Just Kids is essentially the story of Smith’s (with Mapplethorpe as an inspiration) dedication to becoming a successful artist and her single minded pursuit of this is entirely admirable. She leaves home at an early age and lives on the street (where she meets Mapplethorpe) to follow her muse and works at all sorts of menial jobs to support them in their art. There is never really any doubt that they will become hugely successful and he eventually does as a photographer (the famous photo on the cover of Horses is his) while she takes the spotlight as a performing artist. But nothing is fortutious, it all comes from immense dedication to their choosen path in life and surrounding themselves with people of like mind. Lennye Kaye, for example, the guitarist who will play such an important role in her band, she meets because she reads an article that he has written and goes to the trouble of seeking him out to introduce herself.
I played Horses for the first time in decades after reading the book and it was even better than I remembered.

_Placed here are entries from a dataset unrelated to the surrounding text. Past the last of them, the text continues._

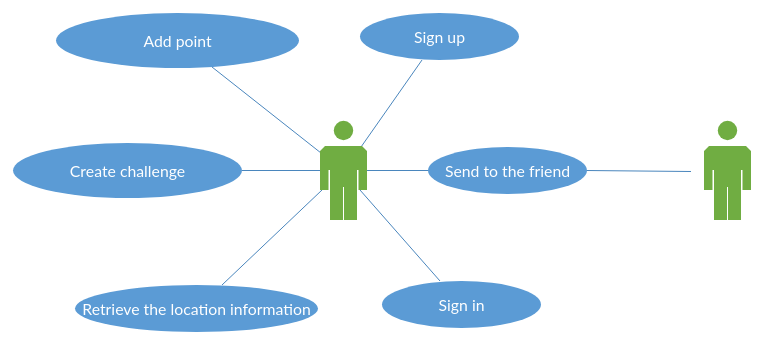
<!DOCTYPE html>
<html lang="en">
<head>
<meta charset="utf-8">
<title>Use case diagram</title>
<style>
:root {
  --paper: #ffffff;
  --case: #5b9bd5;
  --link: #4a86bd;
  --actor: #70ad42;
  --label: #ffffff;
}
* { box-sizing: border-box; }
html, body { margin: 0; overflow: hidden; background: var(--paper); }
.diagram {
  position: relative;
  width: 764px;
  height: 345px;
  overflow: hidden;
  background: var(--paper);
  font: 400 15.8px/20px Lato, "Open Sans", sans-serif;
}
.drawing { position: absolute; inset: 0; display: block; }
.links { stroke: var(--link); stroke-width: 1; }
.actors { fill: var(--actor); }
.use-case {
  position: absolute;
  display: flex;
  align-items: center;
  justify-content: center;
  border-radius: 50%;
  background: var(--case);
  color: var(--label);
  white-space: nowrap;
}
.add-point { left: 56px; top: 13px; width: 243px; height: 55px; }
.sign-up { left: 360px; top: 13px; width: 159px; height: 47px; }
.create-challenge { left: 13px; top: 143px; width: 229px; height: 55px; }
.send-to-friend { left: 428px; top: 147px; width: 159px; height: 47px; }
.retrieve-location { left: 75px; top: 285px; width: 243px; height: 47px; }
.sign-in { left: 382px; top: 281px; width: 159px; height: 47px; }
</style>
</head>
<body>
<main class="diagram">
  <svg class="drawing" width="764" height="345" viewBox="0 0 764 345" role="img" aria-label="Two actors linked to the use cases">
    <defs>
      <g id="actor">
        <circle cx="23.5" cy="9.5" r="9.7"/>
        <path d="M5 25H42L47 30V69H38.5V49H37V99H24V66H23V99H10V49H8.500V69H0V30Z"/>
      </g>
    </defs>
    <g class="links">
      <line x1="212" y1="67" x2="321" y2="153"/>
      <line x1="422" y1="60" x2="361" y2="147"/>
      <line x1="242" y1="170.5" x2="321" y2="170.5"/>
      <line x1="366" y1="170.5" x2="429" y2="170.5"/>
      <line x1="222" y1="285" x2="322" y2="190"/>
      <line x1="440" y1="281" x2="360" y2="190"/>
      <line x1="586" y1="170.5" x2="691" y2="171.5"/>
    </g>
    <g class="actors">
      <use href="#actor" x="320" y="121"/>
      <use href="#actor" x="704" y="121"/>
    </g>
  </svg>
  <div class="use-case add-point">Add point</div>
  <div class="use-case sign-up">Sign up</div>
  <div class="use-case create-challenge">Create challenge</div>
  <div class="use-case send-to-friend">Send to the friend</div>
  <div class="use-case retrieve-location">Retrieve the location information</div>
  <div class="use-case sign-in">Sign in</div>
</main>
</body>
</html>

Can’t say I thought much of the poetry in the book though.
And the book is supposed to centre on the great love of her life, Robert Mapplethorpe, but one constantly suspects that the great love of Patti’s life might be Patti. But that wouldn’t be unusual in artists .. Patti’s description of going to Mapplethorpe’s funeral:
“On the twenty-second of May, Fred and I attended the service at the Whitney Museum. Fred wore a suit of indigo gabardine with a burgandy tie. I wore my Easter dress of black silk velvet with a white lace collar.”
The criticism of the book I would have is that while it is embued with an “art for art sakes” philosophy the intellectual underpinnings of this are never elaborated and the major events of a very tumultuous political period breeze right past Smith. She herself writes that she can never find anything to say about them .. but the question remains “what makes what she does have to say important?” This is never addressed. But for all that it is book I recommend.
As there is strength
a deep control
a calla flare
there is a steady hand
adjusting child lace
and bravery’s face
in veil inviolate
there is a steady hand
adept in heavens skin
spending into black
where pure hearts
Sam Lord 13.4.2011
More recommendations for April reading, and book chat, on our Political World thread here –
FIVE and Sam Lord 13.4.2011